Dataset excerpts:
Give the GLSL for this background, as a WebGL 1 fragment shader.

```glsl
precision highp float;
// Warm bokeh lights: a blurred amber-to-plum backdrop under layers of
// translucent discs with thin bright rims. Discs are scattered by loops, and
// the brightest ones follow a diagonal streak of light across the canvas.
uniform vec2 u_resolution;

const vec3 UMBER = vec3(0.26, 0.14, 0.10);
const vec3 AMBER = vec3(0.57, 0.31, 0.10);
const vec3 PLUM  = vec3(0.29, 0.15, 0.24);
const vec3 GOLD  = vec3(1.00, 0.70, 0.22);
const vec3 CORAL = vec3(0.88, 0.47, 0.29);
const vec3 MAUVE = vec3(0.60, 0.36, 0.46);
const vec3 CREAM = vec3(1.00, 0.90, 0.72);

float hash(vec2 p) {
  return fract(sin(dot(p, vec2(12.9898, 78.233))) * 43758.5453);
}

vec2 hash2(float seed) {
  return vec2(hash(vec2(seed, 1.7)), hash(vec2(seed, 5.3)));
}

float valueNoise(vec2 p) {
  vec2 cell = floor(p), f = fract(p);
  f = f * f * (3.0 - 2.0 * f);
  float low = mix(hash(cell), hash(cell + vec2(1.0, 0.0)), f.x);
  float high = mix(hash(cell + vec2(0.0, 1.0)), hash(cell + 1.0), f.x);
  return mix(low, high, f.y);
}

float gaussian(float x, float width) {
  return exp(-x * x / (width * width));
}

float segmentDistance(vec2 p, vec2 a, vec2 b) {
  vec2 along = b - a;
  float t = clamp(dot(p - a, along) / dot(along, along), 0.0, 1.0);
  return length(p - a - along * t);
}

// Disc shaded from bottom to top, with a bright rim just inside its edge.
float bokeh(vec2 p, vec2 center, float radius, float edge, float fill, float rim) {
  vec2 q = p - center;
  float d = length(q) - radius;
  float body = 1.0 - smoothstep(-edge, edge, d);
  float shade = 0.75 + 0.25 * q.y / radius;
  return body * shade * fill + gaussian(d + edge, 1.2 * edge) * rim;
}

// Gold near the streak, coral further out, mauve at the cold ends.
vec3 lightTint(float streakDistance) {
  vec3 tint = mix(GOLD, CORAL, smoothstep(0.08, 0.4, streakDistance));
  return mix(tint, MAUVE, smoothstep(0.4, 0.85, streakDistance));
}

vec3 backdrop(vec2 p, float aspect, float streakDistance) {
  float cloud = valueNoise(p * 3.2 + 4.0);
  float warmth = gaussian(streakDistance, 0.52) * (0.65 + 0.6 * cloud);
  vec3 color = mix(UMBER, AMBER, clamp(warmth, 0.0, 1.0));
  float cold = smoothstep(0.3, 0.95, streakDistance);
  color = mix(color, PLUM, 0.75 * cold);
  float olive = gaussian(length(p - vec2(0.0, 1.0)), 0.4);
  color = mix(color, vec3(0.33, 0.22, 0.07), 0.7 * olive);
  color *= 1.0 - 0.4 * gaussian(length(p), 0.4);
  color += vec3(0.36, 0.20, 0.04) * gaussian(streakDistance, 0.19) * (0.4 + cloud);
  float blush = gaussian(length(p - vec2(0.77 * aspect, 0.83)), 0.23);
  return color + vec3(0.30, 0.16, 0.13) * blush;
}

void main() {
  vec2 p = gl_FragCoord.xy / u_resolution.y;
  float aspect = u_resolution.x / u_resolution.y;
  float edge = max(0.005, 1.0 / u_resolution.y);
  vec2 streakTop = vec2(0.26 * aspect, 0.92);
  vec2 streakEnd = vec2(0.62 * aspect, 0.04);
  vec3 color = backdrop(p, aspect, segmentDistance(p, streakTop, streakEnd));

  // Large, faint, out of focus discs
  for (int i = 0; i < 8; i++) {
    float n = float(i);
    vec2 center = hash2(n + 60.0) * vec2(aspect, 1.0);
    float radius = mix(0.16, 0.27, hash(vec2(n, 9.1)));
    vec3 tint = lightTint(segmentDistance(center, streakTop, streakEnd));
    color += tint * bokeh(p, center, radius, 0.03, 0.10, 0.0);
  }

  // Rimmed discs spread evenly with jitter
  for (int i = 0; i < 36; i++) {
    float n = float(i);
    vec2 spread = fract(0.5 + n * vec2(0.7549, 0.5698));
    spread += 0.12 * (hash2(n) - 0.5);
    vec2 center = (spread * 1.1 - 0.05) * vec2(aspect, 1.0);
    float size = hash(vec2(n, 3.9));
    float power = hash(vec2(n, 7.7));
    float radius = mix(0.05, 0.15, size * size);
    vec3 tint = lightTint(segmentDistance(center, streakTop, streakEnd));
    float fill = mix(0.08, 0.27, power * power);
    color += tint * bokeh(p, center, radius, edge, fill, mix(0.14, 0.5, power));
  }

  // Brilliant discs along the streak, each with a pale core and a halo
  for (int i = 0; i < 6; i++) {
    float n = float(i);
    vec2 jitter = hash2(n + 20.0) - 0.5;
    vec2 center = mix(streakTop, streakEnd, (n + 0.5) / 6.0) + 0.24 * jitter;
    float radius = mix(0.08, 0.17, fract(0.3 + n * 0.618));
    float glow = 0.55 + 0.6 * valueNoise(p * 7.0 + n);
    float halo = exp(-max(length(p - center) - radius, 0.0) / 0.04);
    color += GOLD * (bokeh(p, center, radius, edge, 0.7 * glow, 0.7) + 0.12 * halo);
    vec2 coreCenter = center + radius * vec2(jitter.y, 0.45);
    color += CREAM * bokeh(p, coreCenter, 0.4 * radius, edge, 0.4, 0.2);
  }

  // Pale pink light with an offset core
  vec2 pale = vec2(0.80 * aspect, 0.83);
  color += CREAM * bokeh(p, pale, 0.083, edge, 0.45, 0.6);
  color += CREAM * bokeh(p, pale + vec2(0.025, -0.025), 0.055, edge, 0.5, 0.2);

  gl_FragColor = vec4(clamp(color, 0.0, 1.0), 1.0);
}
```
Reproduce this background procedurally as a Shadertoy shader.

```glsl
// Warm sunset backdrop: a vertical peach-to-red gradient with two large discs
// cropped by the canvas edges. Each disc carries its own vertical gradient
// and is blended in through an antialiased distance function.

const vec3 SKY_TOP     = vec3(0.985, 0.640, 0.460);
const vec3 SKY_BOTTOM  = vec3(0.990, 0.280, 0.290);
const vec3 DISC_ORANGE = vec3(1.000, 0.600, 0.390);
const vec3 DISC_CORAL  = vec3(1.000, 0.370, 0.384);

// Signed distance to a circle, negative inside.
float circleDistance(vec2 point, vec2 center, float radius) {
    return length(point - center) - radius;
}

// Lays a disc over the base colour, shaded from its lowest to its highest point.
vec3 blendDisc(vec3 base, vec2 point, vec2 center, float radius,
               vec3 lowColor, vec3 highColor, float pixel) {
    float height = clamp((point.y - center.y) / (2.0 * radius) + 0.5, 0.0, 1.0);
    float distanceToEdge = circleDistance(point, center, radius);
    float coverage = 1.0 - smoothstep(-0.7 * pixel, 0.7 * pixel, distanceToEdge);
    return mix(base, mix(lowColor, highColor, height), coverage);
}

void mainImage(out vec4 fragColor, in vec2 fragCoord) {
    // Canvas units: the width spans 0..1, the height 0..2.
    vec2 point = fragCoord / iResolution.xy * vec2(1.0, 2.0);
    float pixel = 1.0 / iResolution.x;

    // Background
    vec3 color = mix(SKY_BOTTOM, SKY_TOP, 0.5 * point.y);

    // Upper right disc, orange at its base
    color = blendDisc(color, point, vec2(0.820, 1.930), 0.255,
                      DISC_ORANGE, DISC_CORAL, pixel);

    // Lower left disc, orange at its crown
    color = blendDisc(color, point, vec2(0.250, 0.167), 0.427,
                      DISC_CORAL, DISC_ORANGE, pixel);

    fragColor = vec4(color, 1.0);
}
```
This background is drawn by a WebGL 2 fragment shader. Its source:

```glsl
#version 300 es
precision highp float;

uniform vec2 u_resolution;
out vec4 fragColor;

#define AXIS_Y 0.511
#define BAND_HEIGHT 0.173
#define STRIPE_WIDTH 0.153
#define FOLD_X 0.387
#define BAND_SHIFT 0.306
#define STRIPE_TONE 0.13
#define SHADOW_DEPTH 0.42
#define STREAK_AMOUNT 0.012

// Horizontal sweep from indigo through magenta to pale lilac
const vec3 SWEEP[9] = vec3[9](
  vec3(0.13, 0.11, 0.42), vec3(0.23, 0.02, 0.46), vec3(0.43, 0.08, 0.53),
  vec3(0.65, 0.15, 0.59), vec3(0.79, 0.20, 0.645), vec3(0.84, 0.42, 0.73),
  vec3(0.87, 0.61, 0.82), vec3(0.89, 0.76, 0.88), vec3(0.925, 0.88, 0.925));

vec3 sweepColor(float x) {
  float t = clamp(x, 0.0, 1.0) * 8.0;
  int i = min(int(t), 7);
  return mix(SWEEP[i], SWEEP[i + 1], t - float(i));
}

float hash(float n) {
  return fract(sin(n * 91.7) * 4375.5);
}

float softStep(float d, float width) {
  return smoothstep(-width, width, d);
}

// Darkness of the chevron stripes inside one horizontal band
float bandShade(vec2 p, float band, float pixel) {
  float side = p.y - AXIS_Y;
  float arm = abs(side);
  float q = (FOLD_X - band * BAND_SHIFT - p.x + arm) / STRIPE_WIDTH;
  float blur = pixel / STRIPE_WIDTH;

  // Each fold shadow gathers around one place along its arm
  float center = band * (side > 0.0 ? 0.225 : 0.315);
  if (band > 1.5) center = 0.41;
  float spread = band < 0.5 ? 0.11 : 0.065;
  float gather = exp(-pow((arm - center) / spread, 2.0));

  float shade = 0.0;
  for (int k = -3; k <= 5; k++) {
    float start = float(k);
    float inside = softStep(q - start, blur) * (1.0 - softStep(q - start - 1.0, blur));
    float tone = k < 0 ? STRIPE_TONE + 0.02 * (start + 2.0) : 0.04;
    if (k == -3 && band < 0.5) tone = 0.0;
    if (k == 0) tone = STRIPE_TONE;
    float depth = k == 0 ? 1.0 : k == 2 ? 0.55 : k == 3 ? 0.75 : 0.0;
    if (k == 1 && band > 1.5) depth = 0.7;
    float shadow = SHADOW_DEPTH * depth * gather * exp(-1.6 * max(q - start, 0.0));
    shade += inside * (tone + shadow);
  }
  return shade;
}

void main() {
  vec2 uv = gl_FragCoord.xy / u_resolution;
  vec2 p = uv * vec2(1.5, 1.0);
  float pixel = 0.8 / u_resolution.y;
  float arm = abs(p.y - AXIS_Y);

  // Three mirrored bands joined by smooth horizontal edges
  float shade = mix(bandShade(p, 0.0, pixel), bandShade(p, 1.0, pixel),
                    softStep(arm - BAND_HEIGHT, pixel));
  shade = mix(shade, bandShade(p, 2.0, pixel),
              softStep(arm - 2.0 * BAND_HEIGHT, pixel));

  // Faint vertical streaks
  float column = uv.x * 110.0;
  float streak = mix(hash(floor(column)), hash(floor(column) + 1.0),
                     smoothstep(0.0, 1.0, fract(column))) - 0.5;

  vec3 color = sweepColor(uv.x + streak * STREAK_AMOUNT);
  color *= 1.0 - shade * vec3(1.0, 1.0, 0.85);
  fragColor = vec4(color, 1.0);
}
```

Work task: In the listing above, find the lines holding the word "point" and copy them.

Response area:
float circleDistance(vec2 point, vec2 center, float radius) {
    return length(point - center) - radius;
// Lays a disc over the base colour, shaded from its lowest to its highest point.
vec3 blendDisc(vec3 base, vec2 point, vec2 center, float radius,
    float height = clamp((point.y - center.y) / (2.0 * radius) + 0.5, 0.0, 1.0);
    float distanceToEdge = circleDistance(point, center, radius);
    vec2 point = fragCoord / iResolution.xy * vec2(1.0, 2.0);
    vec3 color = mix(SKY_BOTTOM, SKY_TOP, 0.5 * point.y);
    color = blendDisc(color, point, vec2(0.820, 1.930), 0.255,
    color = blendDisc(color, point, vec2(0.250, 0.167), 0.427,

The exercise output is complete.